Talk to RV salespeople, travel agents, or pool vendors. They will tell you that consumers are not spending money. And it's not just an impression.
According to the latest RBC consumer spending tracking report, Canadians' spending is up 30% from pre-pandemic levels on goods and travel. Consumers do not hesitate to pull out the credit card and indulge themselves.
Paradoxically, the same consumers are worried and pessimistic about the state of their personal finances.
According to a recent Nanos poll, reported by Bloomberg, 41% of Canadians believe their finances have deteriorated over the past year.
Same story from the Conference Board. A probe conducted in May shows that this confidence is at its lowest level since December 2020. Remember. It was the time of confinements and pandemic outbreaks, that says it all! In addition, about 25% of Canadians have a negative outlook on their finances over a six-month horizon.
It is above all inflation that is responsible for this drop in confidence, and the Russian invasion of Ukraine adds another layer.
An electric bike here, a new car there, an RV or a boat... But where do consumers get all that money?
Part of the answer lies in excess savings accumulated during lockdowns. No exits, no expenses. And Canadian households are happily tapping into $90 billion in reserves accumulated during pandemic shutdowns. Does this explain it? Yes and no.
More and more homeowners are turning to home equity lines of credit to finance their expenses. According to the Bank of Canada, this spring, the debt contracted through these lines of credit has increased at the fastest rate since 2013.
Add to that credit card debt which is on the rise again.
According to Equifax, we're seeing "the highest increases in credit card spending we've ever seen." The number of credit accounts opened jumped 31% year-on-year. In the end, after two years of restrictions, many people decided to "live on the arm" of the credit companies.
With the pandemic waning, we are witnessing a spending spree. Travel, entertainment, catering... Consumers are celebrating the end of confinements and sanitary measures, at the risk of becoming over-indebted and ending up with unpleasant surprises very soon.
The household debt ratio is now at a record high in Canada. If yours has increased significantly lately, pay attention.
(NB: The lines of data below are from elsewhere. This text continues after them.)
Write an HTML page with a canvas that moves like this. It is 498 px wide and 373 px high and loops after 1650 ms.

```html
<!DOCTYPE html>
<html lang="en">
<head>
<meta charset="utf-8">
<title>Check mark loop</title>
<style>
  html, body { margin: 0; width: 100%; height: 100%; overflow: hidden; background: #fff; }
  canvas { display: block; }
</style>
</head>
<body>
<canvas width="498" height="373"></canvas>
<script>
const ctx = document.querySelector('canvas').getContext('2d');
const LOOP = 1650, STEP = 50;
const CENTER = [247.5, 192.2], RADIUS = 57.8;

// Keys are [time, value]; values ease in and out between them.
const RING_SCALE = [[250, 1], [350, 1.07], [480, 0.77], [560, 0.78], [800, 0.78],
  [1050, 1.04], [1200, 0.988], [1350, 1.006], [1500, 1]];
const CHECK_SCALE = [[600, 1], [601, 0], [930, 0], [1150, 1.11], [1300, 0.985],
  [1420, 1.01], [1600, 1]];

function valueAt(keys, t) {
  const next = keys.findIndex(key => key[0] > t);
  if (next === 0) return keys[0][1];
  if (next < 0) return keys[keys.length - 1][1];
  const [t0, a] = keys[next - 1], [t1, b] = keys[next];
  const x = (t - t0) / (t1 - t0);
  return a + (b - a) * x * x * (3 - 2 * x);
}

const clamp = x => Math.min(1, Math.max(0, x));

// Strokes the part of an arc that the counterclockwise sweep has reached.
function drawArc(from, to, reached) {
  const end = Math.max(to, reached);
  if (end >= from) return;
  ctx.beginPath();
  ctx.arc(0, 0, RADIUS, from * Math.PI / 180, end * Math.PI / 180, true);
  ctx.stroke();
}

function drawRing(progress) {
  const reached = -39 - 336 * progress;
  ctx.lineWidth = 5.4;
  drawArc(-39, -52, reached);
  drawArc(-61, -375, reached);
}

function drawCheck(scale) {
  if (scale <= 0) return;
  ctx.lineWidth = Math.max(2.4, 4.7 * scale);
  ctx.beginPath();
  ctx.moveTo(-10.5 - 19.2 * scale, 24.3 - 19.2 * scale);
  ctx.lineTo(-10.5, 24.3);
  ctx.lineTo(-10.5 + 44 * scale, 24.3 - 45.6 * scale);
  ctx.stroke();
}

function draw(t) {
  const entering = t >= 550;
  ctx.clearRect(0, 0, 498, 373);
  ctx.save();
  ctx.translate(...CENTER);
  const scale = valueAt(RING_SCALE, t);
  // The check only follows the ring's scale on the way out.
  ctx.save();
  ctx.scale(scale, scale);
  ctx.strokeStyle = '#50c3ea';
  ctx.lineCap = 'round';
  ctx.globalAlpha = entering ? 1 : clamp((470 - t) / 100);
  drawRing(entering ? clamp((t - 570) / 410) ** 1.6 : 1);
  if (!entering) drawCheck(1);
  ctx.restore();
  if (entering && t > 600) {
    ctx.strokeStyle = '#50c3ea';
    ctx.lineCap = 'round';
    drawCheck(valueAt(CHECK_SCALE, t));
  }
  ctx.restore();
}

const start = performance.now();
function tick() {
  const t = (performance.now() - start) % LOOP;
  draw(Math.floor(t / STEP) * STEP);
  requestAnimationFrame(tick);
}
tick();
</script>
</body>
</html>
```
With the economic slowdown looming on the horizon, and the rise in interest rates likely to continue, the euphoria of small pleasures may well turn into a tidal wave, and beware of those who do not will not have learned to swim.